Few all-star groups are also working bands. The personnel of the Cookers has been stable for half a decade. They play 30 to 40 gigs a year and have now made three albums. They are Billy Harper (tenor saxophone), Craig Handy (alto saxophone), Eddie Henderson (trumpet), George Cables (piano), Cecil McBee (bass) and Billy Hart (drums). David Weiss, who conceived, organized and administers this project, also plays trumpet and handles most of the arrangements.
These are major players who have not quite become household names. Perhaps that is why, for all their solo firepower, there is a selflessness in their dedication to the ensemble cause. Most of the tunes are composed by Harper, Cables or McBee and were first recorded 20 to 40 years ago. The first two albums contained their strongest songs, but the pieces on Believe are interesting because they are more open and the execution is edgier. Harper’s “Believe, For It Is True” is portentous. The start-and-stop tension is released when its composer blasts in for a raw, caterwauling solo.
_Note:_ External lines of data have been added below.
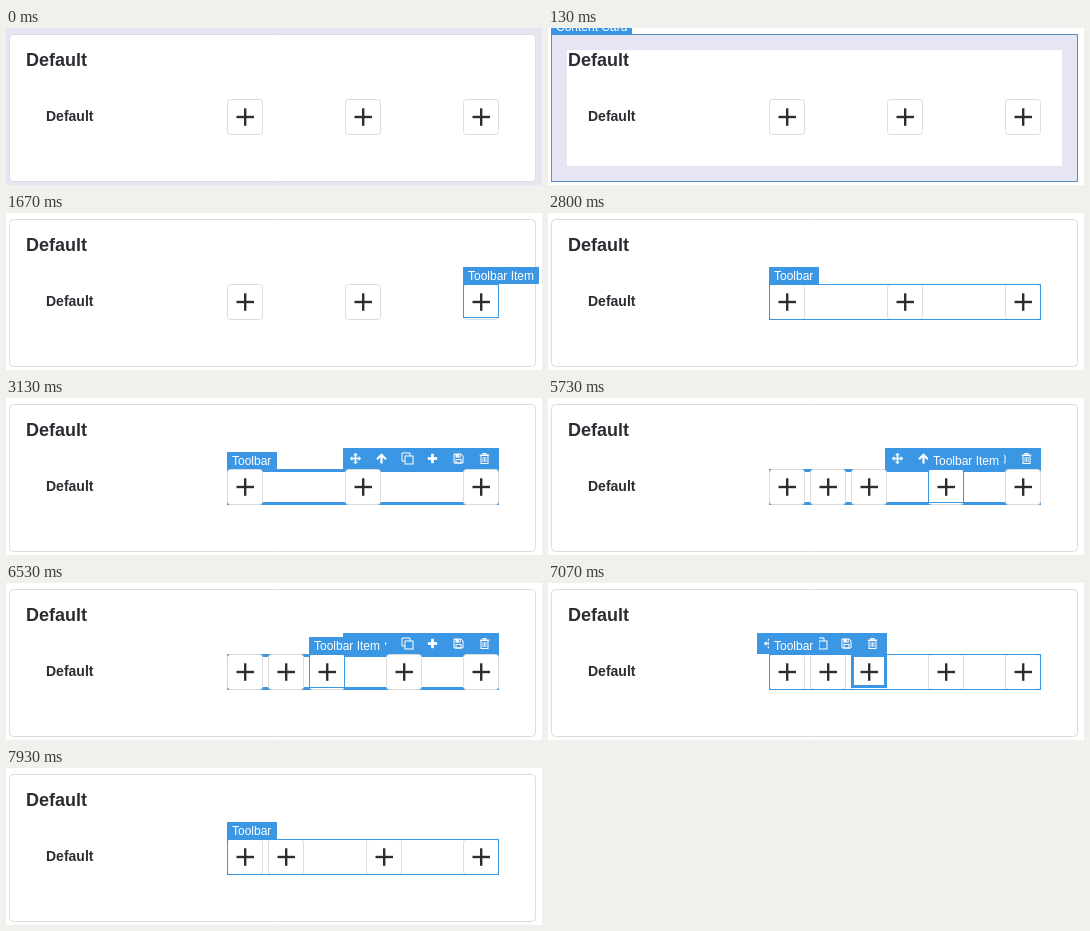
Write an HTML page with a canvas that moves like this. It is 536 px wide and 157 px high and loops after 8000 ms.

```html
<!DOCTYPE html>
<html lang="en">
<head>
<meta charset="utf-8">
<title>Toolbar editor</title>
<style>
html, body { margin: 0; width: 100%; height: 100%; overflow: hidden; background: #fff; }
canvas { display: block; }
</style>
</head>
<body>
<canvas id="stage" width="536" height="157"></canvas>
<script>
const ctx = document.getElementById('stage').getContext('2d');
const LOOP = 8000;
const BLUE = '#3b97e3', PAD = '#e6e5f4', INK = '#2a2d31', LINE = '#dcdcdc';
const FONT = '"Liberation Sans", Arial, sans-serif';
const BAR = { x: 221, y: 71, w: 272, h: 36 };
const CARD = { x: 3, y: 6, w: 527, h: 148 };

// start time, number of items, hovered part, selected part (a number is an item index)
const steps = [
  [0, 3, 'page', null],
  [130, 3, 'card', null],
  [1670, 3, 2, null],
  [2800, 3, 'bar', null],
  [3130, 3, 'bar', 'bar'],
  [3600, 3, null, 'bar'],
  [4200, 4, null, 'bar'],
  [5200, 5, null, 'bar'],
  [5730, 5, 3, 'bar'],
  [6330, 5, 'bar', 'bar'],
  [6530, 5, 2, 'bar'],
  [6870, 5, 2, 2],
  [7070, 5, 'bar', 2],
  [7270, 5, null, 2],
  [7800, 4, null, null],
  [7930, 4, 'bar', null]
];

function fill(color, x, y, w, h) {
  ctx.fillStyle = color;
  ctx.fillRect(x, y, w, h);
}

function frame(color, b, width = 1) {
  ctx.strokeStyle = color;
  ctx.lineWidth = width;
  ctx.strokeRect(b.x + width / 2, b.y + width / 2, b.w - width, b.h - width);
}

function panel(b, r) {
  ctx.beginPath();
  ctx.roundRect(b.x + .5, b.y + .5, b.w - 1, b.h - 1, r);
  ctx.fillStyle = '#fff';
  ctx.fill();
  ctx.strokeStyle = LINE;
  ctx.lineWidth = 1;
  ctx.stroke();
}

function text(str, x, y, font, color) {
  ctx.font = font + ' ' + FONT;
  ctx.fillStyle = color;
  ctx.fillText(str, x, y);
}

function poly(...p) {
  ctx.beginPath();
  for (let i = 0; i < p.length; i += 2) ctx.lineTo(p[i], p[i + 1]);
  ctx.closePath();
  ctx.fill();
}

const icons = {
  move() {
    ctx.fillRect(-4, -.8, 8, 1.6);
    ctx.fillRect(-.8, -4, 1.6, 8);
    for (let i = 0; i < 4; i++) {
      poly(0, -5.7, 2.4, -3.2, -2.4, -3.2);
      ctx.rotate(Math.PI / 2);
    }
  },
  up() {
    poly(0, -5.2, 5.2, 0, 3.8, 1.4, 1.1, -1.2, 1.1, 5, -1.1, 5, -1.1, -1.2, -3.8, 1.4, -5.2, 0);
  },
  clone() {
    ctx.strokeRect(-2.5, -2.5, 8, 8);
    ctx.beginPath();
    ctx.moveTo(-2.5, 2.5);
    ctx.lineTo(-5.5, 2.5);
    ctx.lineTo(-5.5, -5.5);
    ctx.lineTo(2.5, -5.5);
    ctx.lineTo(2.5, -2.5);
    ctx.stroke();
  },
  add() {
    ctx.fillRect(-4.7, -1.4, 9.4, 2.8);
    ctx.fillRect(-1.4, -4.7, 2.8, 9.4);
  },
  save() {
    ctx.beginPath();
    ctx.moveTo(-4.5, -4.5);
    ctx.lineTo(2.5, -4.5);
    ctx.lineTo(4.5, -2.5);
    ctx.lineTo(4.5, 4.5);
    ctx.lineTo(-4.5, 4.5);
    ctx.closePath();
    ctx.stroke();
    ctx.strokeRect(-2.5, 1, 5, 3.5);
    ctx.fillRect(-3, -4.5, 5.2, 3.6);
    fill(BLUE, .2, -4, 1, 2.3);
  },
  trash() {
    ctx.fillRect(-4.8, -3.9, 9.6, 1.1);
    ctx.strokeRect(-1.6, -5, 3.2, 1.6);
    ctx.strokeRect(-3.5, -3, 7, 8);
    for (const x of [-1.9, -.4, 1.1]) ctx.fillRect(x, -1.5, .8, 5);
  }
};

function tools(right, names) {
  const left = right - names.length * 26;
  fill(BLUE, left, 50, right - left, 21);
  names.forEach((name, i) => {
    ctx.save();
    ctx.translate(Math.round(left + 12 + i * 25.8) + .5, 60.5);
    ctx.fillStyle = ctx.strokeStyle = '#fff';
    ctx.lineWidth = 1;
    icons[name]();
    ctx.restore();
  });
}

function label(str, x, bottom, w) {
  fill(BLUE, x, bottom - 17, w, 17);
  text(str, x + 5, bottom - 4, '12px', '#fff');
}

// items pack to the left, the last two are spread over the remaining space
function itemX(i, n) {
  if (i < n - 2) return 221 + 41 * i;
  if (i === n - 1) return 457;
  return Math.round((221 + 41 * (n - 3) + 36 + 421) / 2);
}

function item(x) {
  panel({ x, y: 71, w: 36, h: 36 }, 3);
  fill(INK, x + 9.5, 87.8, 17.5, 2.4);
  fill(INK, x + 17, 80.3, 2.4, 17.5);
}

function draw(time) {
  const [, n, hover, sel] = steps.findLast(s => s[0] <= time);
  const box = i => ({ x: itemX(i, n), y: 71, w: 36, h: 34 });

  fill(hover === 'page' ? PAD : '#fff', 0, 0, 536, 157);
  panel(CARD, 4);
  if (hover === 'card') {
    fill(PAD, 4, 7, 525, 146);
    fill('#fff', 19, 22, 495, 116);
  }
  text('Default', 20, 38, 'bold 18px', INK);
  text('Default', 40, 93, 'bold 14px', INK);

  if (sel === 'bar') frame(BLUE, BAR, 3);
  for (let i = 0; i < n; i++) item(itemX(i, n));
  if (typeof sel === 'number') frame(BLUE, box(sel), 3);

  if (sel === 'bar') tools(493, ['move', 'up', 'clone', 'add', 'save', 'trash']);
  else if (sel !== null) tools(itemX(sel, n) + 36, ['move', 'up', 'clone', 'save', 'trash']);

  if (hover === 'card') {
    frame('#5590cf', CARD);
    label('Content Card', 3, 7, 81);
  } else if (hover === 'bar') {
    if (sel !== 'bar') frame(BLUE, BAR);
    label('Toolbar', 221, 71, 50);
  } else if (typeof hover === 'number') {
    if (sel !== hover) frame(BLUE, box(hover));
    label('Toolbar Item', itemX(hover, n), 71, 76);
  }
}

const start = performance.now();
function tick() {
  draw((performance.now() - start) % LOOP);
  requestAnimationFrame(tick);
}
tick();
</script>
</body>
</html>
```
McBee’s asymmetrical “Tight Squeeze” provokes jagged responses from Harper, Weiss and Hart. Even a cooler, more lyrical piece like Cables’ “But He Knows” inspires a hot, fierce reaction from Handy.
The Cookers are hard-wired into a golden era of jazz history, but they use tradition as a foundation for creative fury in the present moment. Wayne Shorter’s “Free for All” is the only tune not written by a member of the band. For 12 minutes, the solos are passionate mountaintop calls to the multitudes. After Harper’s guttural, commanding summons and Handy’s singing cries, Hart breaks time loose and scatters it around as only Hart can. All the while, “Free for All” is tied together by the recurrent explosive riffs of Weiss’ arrangement.